**EXERCISE GOAL**
Look through the entries below and count the lines that contain "html". Reply with that number only.

....

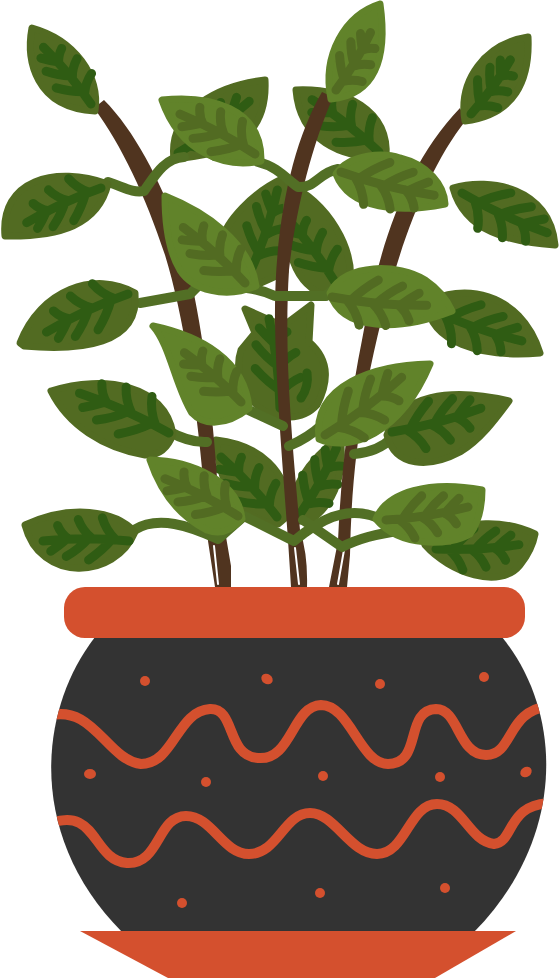
<!DOCTYPE html>
<html lang="en">
<head>
<meta charset="utf-8">
<title>Potted plant</title>
<style>
:root { --paper:#fff; --leaf-light:#61832a; --leaf-dark:#526b22; --vein-light:#526b22; --vein-dark:#2f5c13; --stem:#50341f; --twig:#526f25; --clay:#d4502e; --pot:#333; }
html, body { margin:0; background:var(--paper); overflow:hidden; }
svg { display:block; width:560px; height:978px; }
.leaf { stroke-width:7; stroke-linejoin:round; }
.dark .leaf { fill:var(--leaf-dark); stroke:var(--leaf-dark); }
.light .leaf { fill:var(--leaf-light); stroke:var(--leaf-light); }
.veins { fill:none; stroke-width:9; stroke-linecap:round; stroke-linejoin:round; }
.veins path { vector-effect:non-scaling-stroke; }
.dark .veins { stroke:var(--vein-dark); }
.light .veins { stroke:var(--vein-light); }
.stems { fill:var(--stem); }
.slits { fill:none; stroke:var(--paper); stroke-width:2; stroke-linecap:round; }
.twigs { fill:none; stroke:var(--twig); stroke-width:10; stroke-linecap:round; stroke-linejoin:round; }
.clay { fill:var(--clay); }
.waves { fill:none; stroke:var(--clay); stroke-width:10; stroke-linecap:round; }
</style>
</head>
<body>
<svg viewBox="0 0 560 978" role="img" aria-label="Leafy plant in a round dark pot with orange waves">
<defs>
<path id="vein" vector-effect="non-scaling-stroke" d="M0 0Q50 5 100 0M16 2Q27 13 31 27M20 2Q31-11 47-22M43 3Q54 12 59 25M47 3Q58-9 73-18M70 2Q79 8 83 18M74 1Q82-6 91-12"/>
<path id="pot-shape" d="M95 637C35 715 30 840 122 932H474C565 840 565 715 502 637Z"/>
<clipPath id="pot-clip"><use href="#pot-shape"/></clipPath>
</defs>

<g id="back-leaves" class="dark">
<path class="leaf" d="M265 80C220 85 168 110 174 159C225 155 268 140 265 80Z"/>
<g class="veins"><use href="#vein" transform="translate(178 153) rotate(-36) scale(.88)"/></g>
<path class="leaf" d="M296 90C345 88 390 110 386 158C340 158 300 140 296 90Z"/>
<g class="veins"><use href="#vein" transform="translate(379 152) rotate(218) scale(.85)"/></g>
<path class="leaf" d="M282 179C252 193 226 222 222 240L254 286L285 272Z"/>
<g class="veins"><use href="#vein" transform="translate(252 268) rotate(-72) scale(.82)"/></g>
<path class="leaf" d="M288 184C328 203 355 248 350 286L322 294C290 280 283 240 288 184Z"/>
<g class="veins"><use href="#vein" transform="translate(335 282) rotate(233) scale(.8)"/></g>
<path class="leaf" d="M245 309L283 326L311 305L309 342C332 362 327 385 317 405Q306 417 290 417C258 420 230 383 241 350L255 333Z"/>
<g class="veins"><use href="#vein" transform="translate(280 408) rotate(-97) scale(.9)"/><path d="M301 398Q309 387 307 373"/></g>
<path class="leaf" d="M216 440C260 445 287 470 291 513L278 524C245 520 220 495 216 440Z"/>
<g class="veins"><use href="#vein" transform="translate(277 517) rotate(227) scale(.82)"/></g>
<path class="leaf" d="M340 437C345 470 337 503 308 522L293 520C288 490 308 460 340 437Z"/>
<g class="veins"><use href="#vein" transform="translate(300 514) rotate(-61) scale(.75)"/></g>
</g>

<g id="stems" class="stems">
<path d="M94 108L104 100C134 130 160 180 178 230C200 300 212 400 218 490L231 566V587H215L208 541C200 420 185 320 165 255C145 195 122 146 94 108Z"/>
<path d="M322 92L333 97C310 150 295 215 289 270C284 350 291 430 300 530Q308 555 307 587H291C286 500 276 400 275 320C274 230 291 145 322 92Z"/>
<path d="M460 108L466 120C415 185 386 290 367 385C355 450 351 500 350 555L347 587H329L338 541C341 470 350 400 362 340C378 250 405 165 460 108Z"/>
</g>
<g id="stem-slits" class="slits">
<path d="M214 546L218 584M295 548L299 584M344 550L338 584"/>
</g>

<g id="twigs" class="twigs">
<path d="M108 182C124 187 132 193 144 191C154 177 164 158 184 157"/>
<path d="M258 162C279 167 288 181 298 187C316 188 318 173 338 169"/>
<path d="M140 303L190 294L198 286M247 288Q262 290 275 296H326L338 285"/>
<path d="M168 431Q190 443 207 442M242 407L283 426M289 446Q308 438 322 425M354 454Q378 452 392 438"/>
<path d="M134 530C158 515 190 526 218 539L244 516L294 541C318 521 345 505 376 517M303 520L342 547Q365 535 400 531"/>
</g>

<g id="side-leaves" class="dark">
<path class="leaf" d="M32 28C26 60 35 108 95 111C100 76 75 40 32 28Z"/>
<g class="veins"><use href="#vein" transform="translate(91 104) rotate(230) scale(.74)"/></g>
<path class="leaf" d="M5 236C0 180 55 165 108 184C98 225 60 237 5 236Z"/>
<g class="veins"><use href="#vein" transform="translate(101 188) rotate(155) scale(.82)"/></g>
<path class="leaf" d="M20 343C40 290 95 270 135 293C140 345 80 351 24 346Z"/>
<g class="veins"><use href="#vein" transform="translate(128 294) rotate(155) scale(.9)"/></g>
<path class="leaf" d="M51 391C105 374 165 385 173 434Q165 456 145 455C103 448 68 425 51 391Z"/>
<g class="veins"><use href="#vein" transform="translate(169 433) rotate(204) scale(.98)"/></g>
<path class="leaf" d="M25 525C70 504 115 510 135 532C115 580 40 583 25 525Z"/>
<g class="veins"><use href="#vein" transform="translate(129 541) rotate(180) scale(.86)"/></g>
<path class="leaf" d="M528 37C485 44 458 80 465 121C515 115 530 80 528 37Z"/>
<g class="veins"><use href="#vein" transform="translate(471 114) rotate(-54) scale(.67)"/></g>
<path class="leaf" d="M453 188C490 177 550 188 555 245C510 242 465 232 453 188Z"/>
<g class="veins"><use href="#vein" transform="translate(462 193) rotate(25) scale(.94)"/></g>
<path class="leaf" d="M427 303C460 283 520 290 540 353C480 358 430 342 427 303Z"/>
<g class="veins"><use href="#vein" transform="translate(432 310) rotate(19) scale(.95)"/></g>
<path class="leaf" d="M509 401C450 387 400 395 387 435C395 468 430 468 460 452C480 440 495 420 509 401Z"/>
<g class="veins"><use href="#vein" transform="translate(392 432) rotate(-15) scale(.92)"/></g>
<path class="leaf" d="M535 534C510 522 465 515 425 545C450 573 500 590 520 565Q532 550 535 534Z"/>
<g class="veins"><use href="#vein" transform="translate(436 549) rotate(-3) scale(.83)"/></g>
</g>

<g id="front-leaves" class="light">
<path class="leaf" d="M162 100C210 95 262 108 261 161C225 169 180 152 162 100Z"/>
<g class="veins"><use href="#vein" transform="translate(255 154) rotate(208) scale(.85)"/></g>
<path class="leaf" d="M380 4C345 15 322 55 331 99C374 95 388 60 380 4Z"/>
<g class="veins"><use href="#vein" transform="translate(336 90) rotate(-59) scale(.67)"/></g>
<path class="leaf" d="M336 174C350 153 385 153 400 158C428 165 444 185 445 204C400 213 350 210 336 174Z"/>
<g class="veins"><use href="#vein" transform="translate(341 172) rotate(14) scale(.96)"/></g>
<path class="leaf" d="M165 196C205 212 250 242 256 286C225 299 193 290 180 270C168 250 165 220 165 196Z"/>
<g class="veins"><use href="#vein" transform="translate(245 283) rotate(222) scale(.83)"/></g>
<path class="leaf" d="M330 293C345 262 400 264 425 280Q444 293 452 311C400 331 342 332 330 293Z"/>
<g class="veins"><use href="#vein" transform="translate(332 297) rotate(5) scale(.95)"/></g>
<path class="leaf" d="M153 326C200 336 245 360 249 408C225 427 203 425 192 413C176 388 170 345 153 326Z"/>
<g class="veins"><use href="#vein" transform="translate(241 402) rotate(221) scale(.75)"/></g>
<path class="leaf" d="M430 364C375 365 312 385 319 439C350 452 400 435 430 364Z"/>
<g class="veins"><use href="#vein" transform="translate(325 435) rotate(-37) scale(.96)"/></g>
<path class="leaf" d="M150 460C190 461 238 480 242 519Q226 537 207 530C177 515 160 490 150 460Z"/>
<g class="veins"><use href="#vein" transform="translate(238 516) rotate(207) scale(.82)"/></g>
<path class="leaf" d="M482 490C430 480 387 492 376 519C400 548 450 546 470 534C480 520 482 505 482 490Z"/>
<g class="veins"><use href="#vein" transform="translate(386 520) rotate(-9) scale(.83)"/></g>
</g>

<g id="pot">
<use href="#pot-shape" fill="var(--pot)"/>
<g class="waves" clip-path="url(#pot-clip)">
<path d="M48 716C93 703 107 760 141 764C174 764 177 711 210 709C236 708 226 756 258 758C292 761 292 706 321 705C350 705 360 764 388 764C423 764 404 710 436 709C459 709 458 755 486 755C514 755 506 710 550 706"/>
<path d="M46 825C98 803 91 860 127 863C160 865 157 816 186 816C212 816 223 854 249 854C278 854 284 813 310 813C335 813 350 854 377 854C406 854 409 804 437 804C463 804 469 841 494 844C515 842 506 803 553 803"/>
</g>
<g class="clay">
<circle cx="145" cy="681" r="5"/><ellipse cx="267" cy="679" rx="6" ry="5" transform="rotate(35 267 679)"/><circle cx="380" cy="684" r="5"/><circle cx="484" cy="677" r="5"/>
<ellipse cx="90" cy="774" rx="6" ry="5"/><circle cx="206" cy="782" r="5"/><circle cx="323" cy="776" r="5"/><circle cx="440" cy="777" r="5"/><ellipse cx="526" cy="772" rx="6" ry="5" transform="rotate(-35 526 772)"/>
<circle cx="182" cy="903" r="5"/><circle cx="320" cy="893" r="5"/><circle cx="445" cy="888" r="5"/>
<rect x="64" y="587" width="461" height="51" rx="21"/>
<polygon points="80,931 516,931 435,978 168,978"/>
</g>
</g>
</svg>
</body>
</html>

....

**COMPLETED TASK**
4